=== REQUIRED WORK ===
Return copies of the lines below that mention "roundRect".

----- DATA SUPPLIED

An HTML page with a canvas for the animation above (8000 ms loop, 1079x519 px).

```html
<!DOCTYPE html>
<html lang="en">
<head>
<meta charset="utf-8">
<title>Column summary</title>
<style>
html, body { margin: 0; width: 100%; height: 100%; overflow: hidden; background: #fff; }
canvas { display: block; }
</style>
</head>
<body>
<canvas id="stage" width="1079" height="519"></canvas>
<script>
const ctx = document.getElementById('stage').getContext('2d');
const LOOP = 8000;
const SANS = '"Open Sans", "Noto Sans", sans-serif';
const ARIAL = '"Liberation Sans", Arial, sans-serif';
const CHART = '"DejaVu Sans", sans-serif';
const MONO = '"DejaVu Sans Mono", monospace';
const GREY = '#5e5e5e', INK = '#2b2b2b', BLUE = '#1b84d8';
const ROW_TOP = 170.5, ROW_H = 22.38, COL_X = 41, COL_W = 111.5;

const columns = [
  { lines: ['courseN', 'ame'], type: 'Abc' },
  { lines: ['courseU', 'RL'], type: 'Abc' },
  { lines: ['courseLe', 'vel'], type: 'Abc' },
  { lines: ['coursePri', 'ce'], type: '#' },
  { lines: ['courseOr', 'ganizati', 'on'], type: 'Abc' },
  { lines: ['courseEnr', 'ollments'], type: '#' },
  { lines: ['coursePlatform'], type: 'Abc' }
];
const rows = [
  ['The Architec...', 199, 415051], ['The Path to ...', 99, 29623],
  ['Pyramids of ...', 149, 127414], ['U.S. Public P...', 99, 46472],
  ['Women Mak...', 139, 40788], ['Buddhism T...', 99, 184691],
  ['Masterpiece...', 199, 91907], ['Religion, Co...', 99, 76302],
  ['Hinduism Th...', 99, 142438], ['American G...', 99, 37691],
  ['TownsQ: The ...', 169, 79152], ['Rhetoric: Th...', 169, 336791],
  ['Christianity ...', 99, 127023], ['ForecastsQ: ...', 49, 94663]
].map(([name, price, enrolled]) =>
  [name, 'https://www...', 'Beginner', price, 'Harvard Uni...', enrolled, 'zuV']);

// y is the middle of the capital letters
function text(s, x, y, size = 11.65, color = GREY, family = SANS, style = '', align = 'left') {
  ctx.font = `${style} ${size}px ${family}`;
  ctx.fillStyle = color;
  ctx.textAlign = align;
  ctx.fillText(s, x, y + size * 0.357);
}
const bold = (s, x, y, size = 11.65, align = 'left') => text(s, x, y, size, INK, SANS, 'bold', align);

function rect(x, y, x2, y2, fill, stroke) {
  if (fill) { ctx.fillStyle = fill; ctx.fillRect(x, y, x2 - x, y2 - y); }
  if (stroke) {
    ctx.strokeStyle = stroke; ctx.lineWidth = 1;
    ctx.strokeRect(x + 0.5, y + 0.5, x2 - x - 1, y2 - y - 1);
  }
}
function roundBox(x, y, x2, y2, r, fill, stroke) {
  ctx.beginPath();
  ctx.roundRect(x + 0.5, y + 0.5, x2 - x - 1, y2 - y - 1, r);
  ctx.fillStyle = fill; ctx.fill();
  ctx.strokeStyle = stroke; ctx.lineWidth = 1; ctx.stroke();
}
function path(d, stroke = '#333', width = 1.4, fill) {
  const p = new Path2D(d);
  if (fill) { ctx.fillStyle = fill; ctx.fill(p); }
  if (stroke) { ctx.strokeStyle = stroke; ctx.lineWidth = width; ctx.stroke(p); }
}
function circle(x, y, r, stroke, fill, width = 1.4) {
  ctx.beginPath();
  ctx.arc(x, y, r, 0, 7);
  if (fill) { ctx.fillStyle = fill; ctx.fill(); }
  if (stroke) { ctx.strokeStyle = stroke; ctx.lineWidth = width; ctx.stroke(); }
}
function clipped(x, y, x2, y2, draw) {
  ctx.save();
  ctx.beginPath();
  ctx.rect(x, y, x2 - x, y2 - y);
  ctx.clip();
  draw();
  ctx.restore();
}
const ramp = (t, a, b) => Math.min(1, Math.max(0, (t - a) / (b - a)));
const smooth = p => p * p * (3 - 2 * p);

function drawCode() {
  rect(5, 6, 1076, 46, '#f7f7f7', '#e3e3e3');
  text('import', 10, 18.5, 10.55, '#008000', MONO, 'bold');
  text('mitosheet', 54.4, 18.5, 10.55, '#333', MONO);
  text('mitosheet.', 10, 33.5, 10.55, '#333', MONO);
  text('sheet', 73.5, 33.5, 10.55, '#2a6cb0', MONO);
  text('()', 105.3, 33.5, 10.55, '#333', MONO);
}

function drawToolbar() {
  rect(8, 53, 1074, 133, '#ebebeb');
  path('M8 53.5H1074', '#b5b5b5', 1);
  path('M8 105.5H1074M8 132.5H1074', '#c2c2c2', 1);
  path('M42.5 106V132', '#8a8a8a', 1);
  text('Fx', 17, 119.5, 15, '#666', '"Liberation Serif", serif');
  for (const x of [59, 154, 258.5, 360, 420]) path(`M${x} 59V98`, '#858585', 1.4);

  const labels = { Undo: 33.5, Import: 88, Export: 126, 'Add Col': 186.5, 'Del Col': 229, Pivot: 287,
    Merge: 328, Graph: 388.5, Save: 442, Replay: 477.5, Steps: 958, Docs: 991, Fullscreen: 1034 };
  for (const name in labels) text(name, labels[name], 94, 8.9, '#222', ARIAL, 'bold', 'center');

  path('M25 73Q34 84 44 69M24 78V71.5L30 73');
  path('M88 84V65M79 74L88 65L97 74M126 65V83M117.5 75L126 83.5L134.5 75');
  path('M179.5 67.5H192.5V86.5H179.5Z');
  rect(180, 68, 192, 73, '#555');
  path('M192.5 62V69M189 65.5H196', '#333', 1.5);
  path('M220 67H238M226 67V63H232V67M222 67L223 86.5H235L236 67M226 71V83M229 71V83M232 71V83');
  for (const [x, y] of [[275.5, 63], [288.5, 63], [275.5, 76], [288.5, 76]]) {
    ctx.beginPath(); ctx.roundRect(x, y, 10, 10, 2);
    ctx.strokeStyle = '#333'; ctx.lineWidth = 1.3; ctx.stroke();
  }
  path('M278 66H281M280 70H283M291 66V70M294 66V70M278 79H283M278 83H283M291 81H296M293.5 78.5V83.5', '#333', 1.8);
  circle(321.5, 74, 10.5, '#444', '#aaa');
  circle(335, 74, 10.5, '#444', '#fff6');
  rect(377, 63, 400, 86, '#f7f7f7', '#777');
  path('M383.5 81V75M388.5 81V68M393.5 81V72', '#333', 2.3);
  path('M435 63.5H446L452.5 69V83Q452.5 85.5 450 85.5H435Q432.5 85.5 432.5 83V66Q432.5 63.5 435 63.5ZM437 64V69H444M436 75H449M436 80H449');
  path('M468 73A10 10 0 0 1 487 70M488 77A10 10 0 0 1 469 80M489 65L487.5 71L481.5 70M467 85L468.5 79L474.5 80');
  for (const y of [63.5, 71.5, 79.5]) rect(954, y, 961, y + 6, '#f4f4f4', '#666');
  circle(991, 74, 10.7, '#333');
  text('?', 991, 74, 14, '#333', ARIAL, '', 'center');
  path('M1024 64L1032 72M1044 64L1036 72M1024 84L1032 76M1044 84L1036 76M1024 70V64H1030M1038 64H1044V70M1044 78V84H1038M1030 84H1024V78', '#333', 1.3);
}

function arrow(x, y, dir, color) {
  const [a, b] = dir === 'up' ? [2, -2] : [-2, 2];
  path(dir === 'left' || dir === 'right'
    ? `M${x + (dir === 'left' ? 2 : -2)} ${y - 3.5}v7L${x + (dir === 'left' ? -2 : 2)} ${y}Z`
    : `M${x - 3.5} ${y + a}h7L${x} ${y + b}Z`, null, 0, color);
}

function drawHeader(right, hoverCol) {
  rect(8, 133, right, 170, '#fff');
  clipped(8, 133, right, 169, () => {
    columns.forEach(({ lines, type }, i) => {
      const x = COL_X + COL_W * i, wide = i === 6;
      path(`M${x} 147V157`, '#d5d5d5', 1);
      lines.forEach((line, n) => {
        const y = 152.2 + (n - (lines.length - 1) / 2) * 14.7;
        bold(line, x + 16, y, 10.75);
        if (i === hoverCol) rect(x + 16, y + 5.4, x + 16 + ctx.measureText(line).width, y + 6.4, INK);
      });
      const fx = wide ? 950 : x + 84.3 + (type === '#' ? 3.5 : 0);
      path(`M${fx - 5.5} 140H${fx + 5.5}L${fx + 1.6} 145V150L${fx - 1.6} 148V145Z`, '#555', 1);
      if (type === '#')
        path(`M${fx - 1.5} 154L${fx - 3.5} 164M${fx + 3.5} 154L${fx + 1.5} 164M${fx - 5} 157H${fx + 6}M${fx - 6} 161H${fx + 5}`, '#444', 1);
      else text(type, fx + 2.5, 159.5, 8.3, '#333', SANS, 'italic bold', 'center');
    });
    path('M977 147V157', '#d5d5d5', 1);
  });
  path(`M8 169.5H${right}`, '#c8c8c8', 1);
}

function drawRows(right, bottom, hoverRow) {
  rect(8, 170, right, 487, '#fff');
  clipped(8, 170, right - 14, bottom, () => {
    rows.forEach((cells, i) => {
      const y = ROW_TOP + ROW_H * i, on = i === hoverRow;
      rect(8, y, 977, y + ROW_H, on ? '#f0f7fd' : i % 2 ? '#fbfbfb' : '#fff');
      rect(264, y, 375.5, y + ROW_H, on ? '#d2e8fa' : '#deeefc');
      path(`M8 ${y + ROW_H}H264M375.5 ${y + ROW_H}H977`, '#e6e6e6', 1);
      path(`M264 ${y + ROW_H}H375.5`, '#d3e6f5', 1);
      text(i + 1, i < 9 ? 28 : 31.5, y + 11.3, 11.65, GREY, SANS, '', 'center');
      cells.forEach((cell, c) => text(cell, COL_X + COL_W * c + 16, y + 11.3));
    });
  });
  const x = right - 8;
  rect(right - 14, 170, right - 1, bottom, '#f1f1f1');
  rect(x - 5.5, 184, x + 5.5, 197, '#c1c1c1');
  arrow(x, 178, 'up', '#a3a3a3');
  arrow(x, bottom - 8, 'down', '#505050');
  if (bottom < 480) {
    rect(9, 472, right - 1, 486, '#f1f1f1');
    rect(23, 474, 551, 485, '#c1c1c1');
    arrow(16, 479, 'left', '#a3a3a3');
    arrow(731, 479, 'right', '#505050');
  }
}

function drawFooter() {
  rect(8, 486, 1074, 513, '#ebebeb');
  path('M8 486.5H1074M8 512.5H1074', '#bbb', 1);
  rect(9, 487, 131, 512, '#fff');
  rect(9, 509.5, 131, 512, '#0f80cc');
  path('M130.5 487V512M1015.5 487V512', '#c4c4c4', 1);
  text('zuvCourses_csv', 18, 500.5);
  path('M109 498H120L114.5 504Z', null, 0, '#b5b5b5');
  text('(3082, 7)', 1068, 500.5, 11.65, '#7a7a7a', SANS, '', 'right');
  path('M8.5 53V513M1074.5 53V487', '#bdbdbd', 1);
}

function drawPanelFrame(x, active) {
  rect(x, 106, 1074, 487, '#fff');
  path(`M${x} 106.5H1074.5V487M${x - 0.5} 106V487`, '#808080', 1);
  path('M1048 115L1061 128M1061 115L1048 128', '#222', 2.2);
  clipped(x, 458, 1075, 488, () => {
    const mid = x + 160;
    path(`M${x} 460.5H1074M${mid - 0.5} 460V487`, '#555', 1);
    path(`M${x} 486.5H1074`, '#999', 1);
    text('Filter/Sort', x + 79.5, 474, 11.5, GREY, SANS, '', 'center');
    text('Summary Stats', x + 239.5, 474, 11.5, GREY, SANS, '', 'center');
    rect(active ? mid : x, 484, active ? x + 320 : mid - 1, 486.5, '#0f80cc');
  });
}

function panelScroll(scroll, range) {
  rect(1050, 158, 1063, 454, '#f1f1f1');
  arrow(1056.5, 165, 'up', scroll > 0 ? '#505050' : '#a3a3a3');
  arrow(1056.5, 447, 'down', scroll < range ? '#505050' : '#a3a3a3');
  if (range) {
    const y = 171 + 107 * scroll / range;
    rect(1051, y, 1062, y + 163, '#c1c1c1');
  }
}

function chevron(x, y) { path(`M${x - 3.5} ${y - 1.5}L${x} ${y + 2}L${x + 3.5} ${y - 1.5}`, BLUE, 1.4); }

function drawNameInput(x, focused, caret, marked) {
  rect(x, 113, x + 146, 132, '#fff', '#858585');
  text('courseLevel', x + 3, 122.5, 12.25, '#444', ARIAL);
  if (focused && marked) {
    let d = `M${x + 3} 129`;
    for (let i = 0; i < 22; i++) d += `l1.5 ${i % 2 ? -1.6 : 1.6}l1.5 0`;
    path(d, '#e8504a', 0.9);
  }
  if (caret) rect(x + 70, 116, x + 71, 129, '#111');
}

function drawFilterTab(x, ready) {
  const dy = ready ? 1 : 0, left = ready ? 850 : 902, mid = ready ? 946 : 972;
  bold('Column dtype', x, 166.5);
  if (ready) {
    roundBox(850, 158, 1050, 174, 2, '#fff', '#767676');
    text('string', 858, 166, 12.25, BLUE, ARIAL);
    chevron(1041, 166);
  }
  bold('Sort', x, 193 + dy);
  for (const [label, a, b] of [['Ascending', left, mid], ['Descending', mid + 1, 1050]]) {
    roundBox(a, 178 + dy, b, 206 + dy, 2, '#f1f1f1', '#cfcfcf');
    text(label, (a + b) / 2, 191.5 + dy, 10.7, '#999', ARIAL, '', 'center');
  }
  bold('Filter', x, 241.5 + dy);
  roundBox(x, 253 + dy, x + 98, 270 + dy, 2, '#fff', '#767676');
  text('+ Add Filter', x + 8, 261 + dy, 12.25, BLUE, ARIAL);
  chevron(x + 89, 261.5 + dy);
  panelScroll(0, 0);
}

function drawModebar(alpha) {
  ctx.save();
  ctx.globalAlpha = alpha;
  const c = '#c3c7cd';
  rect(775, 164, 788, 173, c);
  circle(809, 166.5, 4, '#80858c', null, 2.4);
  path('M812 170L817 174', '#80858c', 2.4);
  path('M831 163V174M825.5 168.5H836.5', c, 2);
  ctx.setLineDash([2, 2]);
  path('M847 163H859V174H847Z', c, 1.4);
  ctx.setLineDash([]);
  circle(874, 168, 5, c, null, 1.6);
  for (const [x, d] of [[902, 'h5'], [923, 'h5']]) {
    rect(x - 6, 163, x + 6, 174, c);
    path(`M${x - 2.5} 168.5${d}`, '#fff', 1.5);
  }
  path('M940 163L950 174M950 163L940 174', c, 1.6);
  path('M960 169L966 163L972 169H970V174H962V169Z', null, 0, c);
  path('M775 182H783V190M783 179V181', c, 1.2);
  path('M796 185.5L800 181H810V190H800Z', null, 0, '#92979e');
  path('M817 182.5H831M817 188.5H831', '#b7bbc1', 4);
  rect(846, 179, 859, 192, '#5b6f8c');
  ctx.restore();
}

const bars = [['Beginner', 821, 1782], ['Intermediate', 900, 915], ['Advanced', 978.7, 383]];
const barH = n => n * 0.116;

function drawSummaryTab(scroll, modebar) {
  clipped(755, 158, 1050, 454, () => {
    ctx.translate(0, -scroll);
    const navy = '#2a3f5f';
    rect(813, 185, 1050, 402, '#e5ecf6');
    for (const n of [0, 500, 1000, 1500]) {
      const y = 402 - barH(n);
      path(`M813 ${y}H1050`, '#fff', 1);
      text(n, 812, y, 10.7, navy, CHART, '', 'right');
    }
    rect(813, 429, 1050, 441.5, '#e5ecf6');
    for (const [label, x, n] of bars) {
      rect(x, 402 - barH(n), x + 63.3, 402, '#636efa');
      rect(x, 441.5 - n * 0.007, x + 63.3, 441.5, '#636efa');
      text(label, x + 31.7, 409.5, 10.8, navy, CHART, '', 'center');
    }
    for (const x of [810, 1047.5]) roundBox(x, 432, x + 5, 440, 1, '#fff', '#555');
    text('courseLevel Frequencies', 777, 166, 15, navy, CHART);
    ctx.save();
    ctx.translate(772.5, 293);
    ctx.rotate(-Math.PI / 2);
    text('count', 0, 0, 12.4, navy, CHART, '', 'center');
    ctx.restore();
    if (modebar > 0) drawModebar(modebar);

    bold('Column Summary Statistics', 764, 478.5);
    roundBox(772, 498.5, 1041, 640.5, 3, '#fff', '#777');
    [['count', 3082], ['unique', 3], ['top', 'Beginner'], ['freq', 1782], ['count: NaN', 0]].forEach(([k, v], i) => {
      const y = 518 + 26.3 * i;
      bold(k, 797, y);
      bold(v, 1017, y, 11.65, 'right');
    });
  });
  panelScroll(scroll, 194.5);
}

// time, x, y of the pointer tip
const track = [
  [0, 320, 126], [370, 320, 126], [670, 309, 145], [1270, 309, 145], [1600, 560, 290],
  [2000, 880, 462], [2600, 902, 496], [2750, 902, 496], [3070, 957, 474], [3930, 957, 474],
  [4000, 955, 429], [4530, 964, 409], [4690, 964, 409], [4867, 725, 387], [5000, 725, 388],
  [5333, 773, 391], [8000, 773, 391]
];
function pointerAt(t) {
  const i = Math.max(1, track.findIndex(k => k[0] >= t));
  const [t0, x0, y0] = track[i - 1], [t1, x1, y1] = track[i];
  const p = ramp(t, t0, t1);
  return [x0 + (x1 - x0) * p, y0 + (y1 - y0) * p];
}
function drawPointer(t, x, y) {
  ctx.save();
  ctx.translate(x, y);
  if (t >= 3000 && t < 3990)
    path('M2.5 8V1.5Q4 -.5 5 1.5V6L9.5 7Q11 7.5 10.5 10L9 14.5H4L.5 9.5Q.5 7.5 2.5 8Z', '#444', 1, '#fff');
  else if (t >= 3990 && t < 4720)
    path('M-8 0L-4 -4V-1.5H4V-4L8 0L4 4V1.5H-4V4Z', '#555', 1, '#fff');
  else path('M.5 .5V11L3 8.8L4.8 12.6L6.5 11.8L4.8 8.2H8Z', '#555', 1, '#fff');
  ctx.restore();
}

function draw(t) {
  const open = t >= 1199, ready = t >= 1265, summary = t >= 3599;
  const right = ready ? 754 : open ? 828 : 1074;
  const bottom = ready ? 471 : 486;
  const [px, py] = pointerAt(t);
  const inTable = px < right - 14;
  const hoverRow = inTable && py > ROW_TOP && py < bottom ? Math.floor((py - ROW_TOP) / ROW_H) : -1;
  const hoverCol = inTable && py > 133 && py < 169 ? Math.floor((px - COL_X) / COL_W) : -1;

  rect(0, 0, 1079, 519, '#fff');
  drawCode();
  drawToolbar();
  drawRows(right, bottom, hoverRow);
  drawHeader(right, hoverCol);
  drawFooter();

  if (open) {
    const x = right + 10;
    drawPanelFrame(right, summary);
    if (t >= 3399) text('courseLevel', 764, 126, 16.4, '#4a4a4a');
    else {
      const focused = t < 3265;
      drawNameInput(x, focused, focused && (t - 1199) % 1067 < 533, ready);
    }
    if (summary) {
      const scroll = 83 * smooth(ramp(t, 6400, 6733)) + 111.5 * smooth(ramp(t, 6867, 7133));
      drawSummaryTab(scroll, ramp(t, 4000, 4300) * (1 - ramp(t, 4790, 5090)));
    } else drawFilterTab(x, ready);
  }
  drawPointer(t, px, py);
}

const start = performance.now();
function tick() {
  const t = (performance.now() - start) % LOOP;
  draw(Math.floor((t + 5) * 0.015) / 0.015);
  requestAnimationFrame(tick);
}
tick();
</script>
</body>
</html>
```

----------

=== EXERCISE OUTPUT ===
  ctx.roundRect(x + 0.5, y + 0.5, x2 - x - 1, y2 - y - 1, r);
    ctx.beginPath(); ctx.roundRect(x, y, 10, 10, 2);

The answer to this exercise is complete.